Panellists offered differing views on the potential of 5G, with Niantic co-founder John Hanke (pictured) stating it is key to the company’s future, while Groupon chief Rich Williams dismissed the technology, insisting it won’t be a game changer.
In today’s second keynote, Williams argued that for the business and retail sector, the real disruption came with smartphones and apps, as he questioned 5G’s future impact.
“I’ve seen 5G mentioned everywhere at the show but no one can explain to me what it means,” he said.
Williams added that, in his sector, it is more important to build a seamless experience, connecting more deeply with customers on a daily basis, and finding the right “enabler” whether that’s machine learning, AR, VR, chatbots or virtual assistants.
5G the AR future
Also speaking, Hanke said the company has already pushed LTE networks to their maximum with its AR games and 5G is now key to the company and the technology’s future.
“We are here because we are excited about 5G… We need 5G to deliver the kinds of experiences we want to offer,” Hanke said at Tuesday’s second keynote.

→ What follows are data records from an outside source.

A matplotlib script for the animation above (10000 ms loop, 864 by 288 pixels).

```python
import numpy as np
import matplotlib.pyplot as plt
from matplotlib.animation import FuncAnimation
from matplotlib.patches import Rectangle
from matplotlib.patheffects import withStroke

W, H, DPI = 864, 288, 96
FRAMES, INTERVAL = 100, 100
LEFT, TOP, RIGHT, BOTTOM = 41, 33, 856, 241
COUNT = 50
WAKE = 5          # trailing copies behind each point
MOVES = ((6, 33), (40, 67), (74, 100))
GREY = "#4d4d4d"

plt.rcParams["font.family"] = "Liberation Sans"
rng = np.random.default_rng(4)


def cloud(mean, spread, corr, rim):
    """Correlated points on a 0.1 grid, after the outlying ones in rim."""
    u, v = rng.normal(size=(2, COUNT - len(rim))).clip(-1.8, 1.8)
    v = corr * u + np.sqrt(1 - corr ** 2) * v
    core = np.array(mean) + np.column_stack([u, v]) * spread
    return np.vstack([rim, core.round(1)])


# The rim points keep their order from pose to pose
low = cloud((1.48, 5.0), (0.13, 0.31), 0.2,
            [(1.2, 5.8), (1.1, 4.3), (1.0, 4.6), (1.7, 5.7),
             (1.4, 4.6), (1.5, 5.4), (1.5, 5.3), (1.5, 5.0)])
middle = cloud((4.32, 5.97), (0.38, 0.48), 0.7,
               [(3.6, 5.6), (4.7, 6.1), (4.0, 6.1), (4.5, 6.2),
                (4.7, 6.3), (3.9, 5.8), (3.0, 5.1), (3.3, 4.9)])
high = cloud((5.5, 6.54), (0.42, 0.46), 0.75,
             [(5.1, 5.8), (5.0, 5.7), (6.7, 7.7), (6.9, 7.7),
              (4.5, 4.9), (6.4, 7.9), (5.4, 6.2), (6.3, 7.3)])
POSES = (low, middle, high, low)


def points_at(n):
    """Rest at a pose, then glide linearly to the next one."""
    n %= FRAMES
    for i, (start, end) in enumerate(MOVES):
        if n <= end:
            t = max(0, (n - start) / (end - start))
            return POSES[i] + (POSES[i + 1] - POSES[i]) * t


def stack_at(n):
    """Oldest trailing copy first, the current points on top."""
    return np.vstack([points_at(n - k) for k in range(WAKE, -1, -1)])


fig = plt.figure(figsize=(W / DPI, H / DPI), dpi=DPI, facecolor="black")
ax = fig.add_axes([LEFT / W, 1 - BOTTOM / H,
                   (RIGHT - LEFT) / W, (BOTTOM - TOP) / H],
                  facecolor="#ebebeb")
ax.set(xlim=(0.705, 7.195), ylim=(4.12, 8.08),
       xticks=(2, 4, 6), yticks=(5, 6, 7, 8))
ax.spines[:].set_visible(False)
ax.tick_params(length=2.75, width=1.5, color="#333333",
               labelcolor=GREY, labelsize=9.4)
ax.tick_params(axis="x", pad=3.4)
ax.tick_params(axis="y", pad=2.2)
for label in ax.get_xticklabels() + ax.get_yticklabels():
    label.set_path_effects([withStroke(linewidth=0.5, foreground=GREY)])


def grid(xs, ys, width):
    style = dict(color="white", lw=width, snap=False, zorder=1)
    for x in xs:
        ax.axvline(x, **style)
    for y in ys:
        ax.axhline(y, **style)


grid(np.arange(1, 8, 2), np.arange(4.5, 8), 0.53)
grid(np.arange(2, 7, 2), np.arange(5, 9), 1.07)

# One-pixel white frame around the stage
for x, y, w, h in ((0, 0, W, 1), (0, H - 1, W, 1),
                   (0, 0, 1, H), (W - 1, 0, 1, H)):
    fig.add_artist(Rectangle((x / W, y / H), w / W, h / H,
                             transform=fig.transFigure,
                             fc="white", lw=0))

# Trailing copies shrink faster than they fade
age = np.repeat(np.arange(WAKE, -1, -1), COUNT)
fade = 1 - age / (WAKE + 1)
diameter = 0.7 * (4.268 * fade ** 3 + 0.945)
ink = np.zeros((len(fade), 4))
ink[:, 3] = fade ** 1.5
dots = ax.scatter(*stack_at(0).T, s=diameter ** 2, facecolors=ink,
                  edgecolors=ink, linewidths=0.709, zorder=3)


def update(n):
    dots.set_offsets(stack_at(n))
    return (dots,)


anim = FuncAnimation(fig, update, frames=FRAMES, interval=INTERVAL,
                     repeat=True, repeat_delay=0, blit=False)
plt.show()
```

The company behind the Pokemon Go phenomenon said its mission is to bring people closer together and for this reason it holds events which can sometimes be attended by 100,000 people in one tight space, all playing games that put a big strain on networks – something 4G wasn’t designed for.
And that’s not the only reason it needs 5G. It recently demoed a “real-time multi player augmented reality” game called Codename: Neon, where all players are being tracked and their position is then shared with other players.

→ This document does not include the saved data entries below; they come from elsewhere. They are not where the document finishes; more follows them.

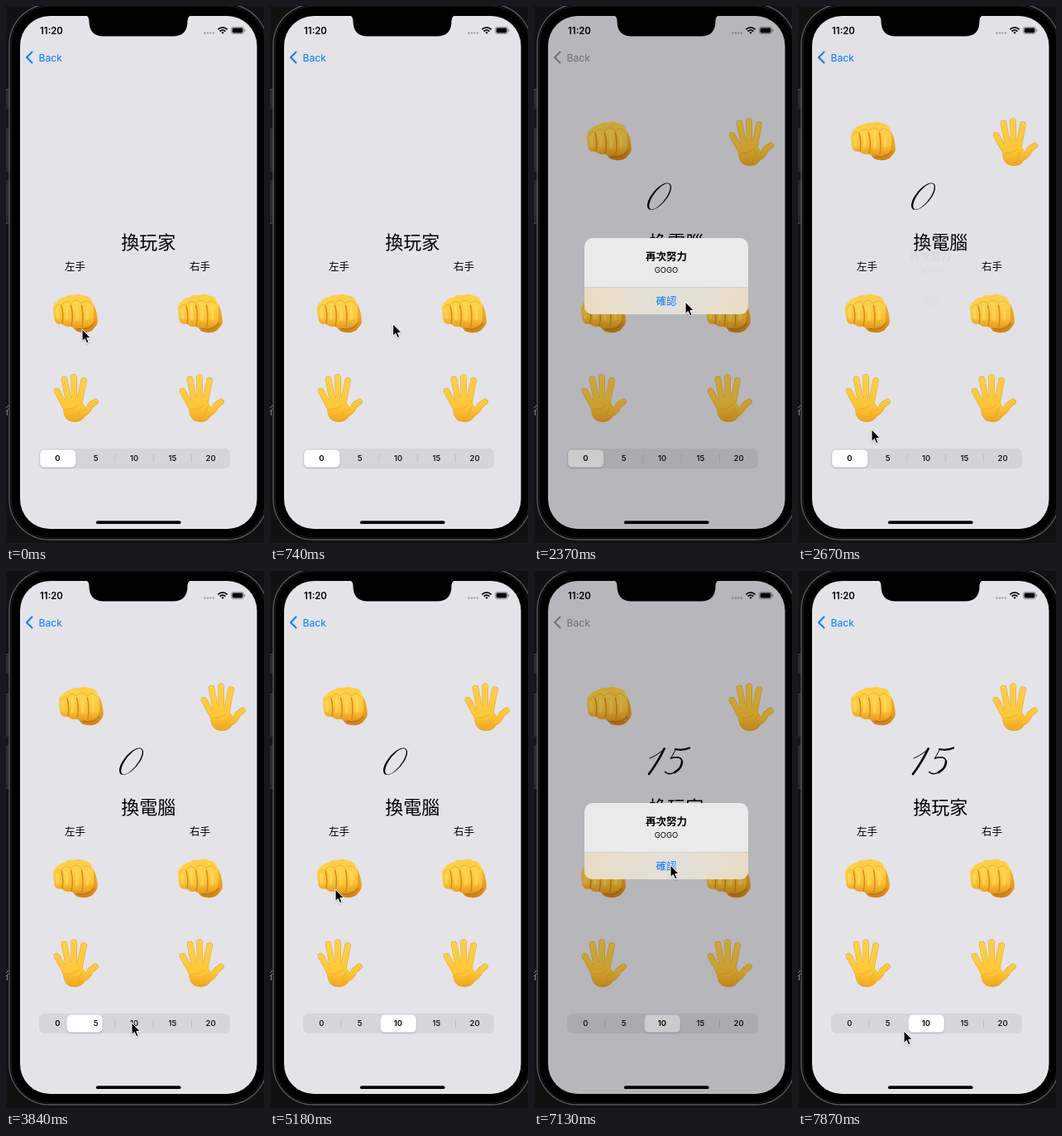
Write an HTML page that moves like this. It is 312x648 px and loops after 8 s.

```html
<!DOCTYPE html>
<html lang="zh-Hant">
<head>
<meta charset="utf-8">
<title>Hand game</title>
<style>
html, body { margin: 0; width: 100%; height: 100%; overflow: hidden; background: #090909; }
svg { display: block; width: 312px; height: 648px; }
text { font-family: Inter, "Noto Sans CJK TC", "Noto Sans CJK", sans-serif; }
.mid { text-anchor: middle; }
.cjk { font-family: "Noto Sans CJK TC", "Noto Sans CJK", sans-serif; }
.small { font-size: 12.5px; }
.bold { font-weight: 600; }
</style>
</head>
<body>
<svg viewBox="0 0 312 648">
  <defs>
    <linearGradient id="skin" gradientUnits="userSpaceOnUse" x1="0" y1="0" x2="0" y2="58">
      <stop offset="0" stop-color="#ffd24a"/><stop offset=".7" stop-color="#fec638"/><stop offset="1" stop-color="#efa621"/>
    </linearGradient>
    <linearGradient id="knuckles" gradientUnits="userSpaceOnUse" x1="0" y1="0" x2="0" y2="41">
      <stop offset="0" stop-color="#ffcd43"/><stop offset=".3" stop-color="#ffd34a"/>
      <stop offset=".7" stop-color="#fdc136"/><stop offset="1" stop-color="#e59a1c"/>
    </linearGradient>
    <linearGradient id="thumbShade" x1="0" y1="0" x2="0" y2="1">
      <stop offset="0" stop-color="#f5b52c"/><stop offset=".6" stop-color="#e8a023"/><stop offset="1" stop-color="#cd8217"/>
    </linearGradient>
    <linearGradient id="frost">
      <stop offset="0" stop-color="#e9dcc2"/><stop offset=".3" stop-color="#e6dfd1"/>
      <stop offset=".55" stop-color="#e3e0db"/><stop offset="1" stop-color="#e8dcc4"/>
    </linearGradient>
    <filter id="soft" x="-30%" y="-30%" width="160%" height="170%">
      <feDropShadow dx="0" dy="1" stdDeviation="1" flood-opacity=".2"/>
    </filter>
    <clipPath id="card"><rect x="61" y="280" width="198" height="92" rx="10"/></clipPath>

    <g id="fist" stroke-linecap="round">
      <path d="M25 38Q26 45 36 46Q47 47 51 40Q56 36 54.500 28Q53 15 47 8L40 28Z" fill="url(#thumbShade)"/>
      <path d="M31 41.500Q44 44 50 35" fill="none" stroke="#b97514" stroke-width="1.3"/>
      <path d="M1 20Q0 12 5 9Q9 4 15 3.500Q20-.5 26 1Q33-1.500 39 1.500Q47 2 49 11Q51 22 49.500 32Q47 39 42 39Q37 42 32 40Q27 42 22 38.500Q16 40 11.500 35.500Q4 37 2.500 31Z" fill="url(#knuckles)"/>
      <path d="M11 14Q14 25 12 35M22.500 13Q26 26 23 38M35.500 13Q38 26 36 39" fill="none" stroke="#cf8a1b" stroke-width="1.5"/>
      <path d="M4 16Q6 10 11 13Q16 5 22 11Q29 3 35 11Q42 4 47 12" fill="none" stroke="#eeb033" stroke-width="1"/>
      <path d="M6 19Q7 24 6.500 28M17 16Q18.500 23 17.500 29M29 16Q31 23 30 30M41.500 16Q43 23 42.500 29" fill="none" stroke="#ffdc62" stroke-width="3.5" opacity=".7"/>
    </g>

    <path id="digits" d="M15 40L4.500 20.500M19 34L13.500 6.500M25.500 33L25 4M32 34L37 8M37 48Q43 44 45 38L51 33.500"/>
    <path id="palm" d="M11.500 35Q16 28 26 28.500Q34 28 36 36L41 43Q38 58 26.500 58Q14.500 58 12.500 46Z"/>
    <g id="hand" stroke-linecap="round" stroke-linejoin="round" fill="none">
      <use href="#digits" stroke="#dd9f2a" stroke-width="7.400"/>
      <use href="#palm" fill="#de9b20"/>
      <use href="#digits" stroke="url(#skin)" stroke-width="6.500"/>
      <use href="#palm" fill="url(#skin)" transform="translate(.5 .3) scale(.98)"/>
      <path d="M15 43Q23 43 31 38M36 39Q30 45 31 52" stroke="#eeb02f" stroke-width="1"/>
    </g>
  </defs>

  <rect width="312" height="648" fill="#111"/>
  <path d="M0 100H5V262H0Z" fill="#2b2b2c"/>
  <path d="M0 100.5H5M0 148.5H5M0 262.5H5" stroke="#444"/>
  <path d="M0 124H5V148H0ZM0 200H5V210H0Z" fill="#171717"/>
  <path d="M0 485L3 482M0 489L3 486M1.5 488V494" stroke="#888" fill="none"/>
  <rect x="4" y="-2" width="312" height="646" rx="49" stroke="#57595c" stroke-width="1.4"/>
  <rect x="6" y="0" width="308" height="642" rx="47" fill="none" stroke="#1d1d1e"/>

  <rect x="17" y="12" width="286.500" height="619" rx="36" fill="#e4e3e8"/>
  <text x="41" y="34" font-size="11.4" class="bold">11:20</text>
  <g fill="#a5a5aa">
    <circle cx="240.5" cy="32.5" r="1.2"/><circle cx="244" cy="32.5" r="1.2"/>
    <circle cx="247.5" cy="32.5" r="1.2"/><circle cx="251" cy="32.5" r="1.2"/>
  </g>
  <g fill="none" stroke="#000" stroke-width="1.7">
    <path d="M256.3 28.3Q262 23.3 267.7 28.3M258.5 30.6Q262 27.6 265.5 30.6"/>
    <path d="M260.4 31.9L262 33.7L263.6 31.9Q262 30.6 260.4 31.9Z" fill="#000" stroke="none"/>
  </g>
  <rect x="272.4" y="25.4" width="15.2" height="8.2" rx="2.4" fill="none" stroke="#88888c" stroke-width=".8"/>
  <rect x="273.6" y="26.6" width="12.8" height="5.8" rx="1.4"/>
  <path d="M288.8 28v3" stroke="#88888c" stroke-width="1.1"/>

  <g id="back">
    <path d="M31.5 55.5L25 62L31.5 68.5" fill="none" stroke="currentColor" stroke-width="1.9" stroke-linecap="round" stroke-linejoin="round"/>
    <text x="39.5" y="66.8" font-size="12.2" fill="currentColor">Back</text>
  </g>

  <g id="result">
    <use href="#fist" x="63" y="140"/>
    <use href="#hand" x="235" y="135"/>
    <g id="zero" transform="translate(151.5 229.8) skewX(-31)">
      <path fill-rule="evenodd" d="M-10.8 0A10.8 16.2 0 1 1 10.8 0A10.8 16.2 0 1 1-10.8 0ZM-8.200 0A8.700 15.600 0 1 0 9.200 0A8.700 15.600 0 1 0-8.200 0Z"/>
    </g>
    <g id="fifteen" fill="none" stroke="#000" stroke-linecap="round">
      <path d="M140 226Q150 222 158 214" stroke-width="1"/>
      <path d="M157.500 214.500Q149 232 139 245" stroke-width="2.700"/>
      <path d="M171 215Q180 217 188 213.500" stroke-width="2.200"/>
      <path d="M171.500 215L165.500 226" stroke-width="1"/>
      <path d="M165.500 226Q179 222 179 231" stroke-width="1.700"/>
      <path d="M179 230Q179 238 170 243" stroke-width="2.600"/>
      <path d="M171 242.500Q163 247 158.500 242.500" stroke-width="1.400"/>
    </g>
  </g>

  <text id="turn" x="172.3" y="292.5" font-size="22" class="cjk mid"></text>
  <text x="83.5" y="319.4" class="cjk mid small">左手</text>
  <text x="234.5" y="319.4" class="cjk mid small">右手</text>
  <use id="leftFist" href="#fist" x="56" y="348"/>
  <use id="rightFist" href="#fist" x="207" y="348"/>
  <use href="#hand" x="57" y="444"/>
  <use href="#hand" x="209" y="444"/>

  <rect x="40" y="534" width="231" height="24" rx="6.5" fill="#d6d5da"/>
  <g id="dividers" stroke="#bdbdc3"></g>
  <rect id="thumb" x="41.2" y="535.5" width="43" height="21" rx="5.2" fill="#fff" filter="url(#soft)"/>
  <g id="options" class="mid" font-size="9.5"></g>
  <rect x="109" y="621.3" width="102.5" height="3.8" rx="1.9"/>

  <rect id="dim" x="17" y="12" width="286.500" height="619" rx="36"/>
  <path d="M95 11H225Q219.500 12 219.500 18Q219.500 36.500 202 36.500H118Q100.500 36.500 100.500 18Q100.500 12 95 11Z"/>

  <g id="alert">
    <g clip-path="url(#card)">
      <rect x="61" y="280" width="198" height="92" fill="#eaeaeb"/>
      <rect id="tint" x="61" y="339.5" width="198" height="33" fill="url(#frost)"/>
      <path d="M61 339.5H259" stroke="#c9c8c8" stroke-width=".8"/>
    </g>
    <text x="160" y="306.8" class="cjk mid small bold">再次努力</text>
    <text x="160" y="321.5" font-size="9.4" class="mid">GOGO</text>
    <text x="160" y="360.7" fill="#0a7aff" class="cjk mid small">確認</text>
  </g>

  <path id="cursor" d="M0 0V14.5L3.3 11.5L5.6 16.8L8.1 15.7L5.8 10.6H10.3Z" stroke="#fff" stroke-width="1" filter="url(#soft)"/>
</svg>
<script>
const LOOP = 8000;
const $ = id => document.getElementById(id);

// Bursts of evenly spaced picture updates: first, last, count
const bursts = [[300, 1180, 7], [1480, 2520, 8], [2670, 3700, 8], [3840, 4290, 4],
                [5180, 6080, 7], [6230, 7270, 8], [7420, 7870, 4]];
const ticks = [0, ...bursts.flatMap(([from, to, n]) =>
  Array.from({ length: n }, (_, i) => Math.round((from + (to - from) * i / (n - 1)) / 10) * 10))];

// Steps are [time, value, ...]
const cursorPath = [
  [0, 92, 390], [450, 92, 390], [600, 110, 387], [890, 190, 380], [1180, 239, 375],
  [1480, 239, 375], [1780, 232, 372], [2220, 183, 357], [2370, 183, 357], [2520, 150, 420],
  [2670, 89, 511], [2970, 100, 530], [3400, 150, 546], [3840, 152, 545], [3990, 125, 480],
  [4140, 85, 338], [4290, 79, 384], [5480, 79, 384], [5780, 180, 375], [5930, 266, 372],
  [6080, 227, 366], [6530, 227, 366], [6830, 200, 360], [7120, 165, 355], [7270, 165, 355],
  [7420, 150, 450], [7570, 135, 530], [7870, 128, 555]];
const alertFade = start => [[start - 1, 0], [start, .04], [start + 150, .3], [start + 300, .8], [start + 450, 1]];
const alertExit = start => [[start, 1], [start + 150, .45], [start + 300, .03], [start + 450, 0]];
const alertSteps = [...alertFade(1480), ...alertExit(2370), ...alertFade(6380), ...alertExit(7120)];
const press = (down, up = down) => [[down - 1, 1], [down, .25], [up, .25], [up + 150, .4], [up + 300, .75], [up + 450, 1]];
const leftPress = [...press(300), ...press(5320)];
const rightPress = [...press(1480), ...press(6230, 6380)];
const slide = [[3700, 0], [3840, .35], [3990, .9], [4140, 1]];

function at(steps, t) {
  const next = steps.findIndex(s => s[0] > t);
  if (next < 0) return steps.at(-1).slice(1);
  if (next === 0) return steps[0].slice(1);
  const a = steps[next - 1], b = steps[next];
  const k = (t - a[0]) / (b[0] - a[0]);
  return a.slice(1).map((v, i) => v + (b[i + 1] - v) * k);
}

const optionX = i => 62.4 + i * 46.3;
$('options').innerHTML = [0, 5, 10, 15, 20].map((n, i) => `<text x="${optionX(i)}" y="549.4">${n}</text>`).join('');
$('dividers').innerHTML = [0, 1, 2, 3].map(i => `<path d="M${optionX(i) + 23.2} 541v10"/>`).join('');

const show = (id, on) => $(id).style.display = on ? '' : 'none';
const mix = (a, b, k) => `rgb(${a.map((v, i) => Math.round(v + (b[i] - v) * k))})`;

function draw(t) {
  const [x, y] = at(cursorPath, t);
  $('cursor').setAttribute('transform', `translate(${x} ${y})`);

  const played = t >= 1480, second = t >= 6380;
  show('result', played);
  show('zero', !second);
  show('fifteen', second);
  $('turn').textContent = played && !second ? '換電腦' : '換玩家';

  $('leftFist').style.opacity = at(leftPress, t)[0];
  $('rightFist').style.opacity = at(rightPress, t)[0];

  const [moved] = at(slide, t);
  const selected = moved > .5 ? 2 : 0;
  $('thumb').setAttribute('transform', `translate(${moved * 92.5} 0)`);
  [...$('options').children].forEach((el, i) => el.setAttribute('font-weight', i === selected ? 600 : 500));
  [...$('dividers').children].forEach((el, i) => el.style.opacity = i === selected || i === selected - 1 ? 0 : 1);

  const [shown] = at(alertSteps, t);
  const entering = t < 2370 || (t >= 6380 && t < 7120);
  const scale = entering ? 1 + .2 * (1 - shown) : 1;
  $('dim').style.opacity = .2 * shown;
  $('back').style.color = mix([0, 122, 255], [139, 139, 144], shown);
  $('alert').style.opacity = shown;
  $('tint').style.opacity = shown;
  $('alert').setAttribute('transform', `translate(160 326) scale(${scale}) translate(-160 -326)`);
}

const start = performance.now();
function frame() {
  const t = (performance.now() - start) % LOOP;
  draw(ticks.findLast(tick => tick <= t));
  requestAnimationFrame(frame);
}
frame();
</script>
</body>
</html>
```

“All their actions are being shared and this is a demonstration of the kinds of AR experiences we want to build,” adding that mobile edge computing is also essential.
“Yes, 5G has been hyped but this is one of those paradigm changes that happens once a decade or every couple of decades,” he added.
In the keynote, Citi President James Forese then addressed local partnerships, which he said are key to bringing financial services to the 1.7 billion people in this world who are unbanked.
“The banking industry has suffered a break in trust… we have issues reaching communities, they are distrustful of institutions,” he said, adding the company had issues reaching areas even in countries where it has operated for years.Subscribe to our daily newsletter Back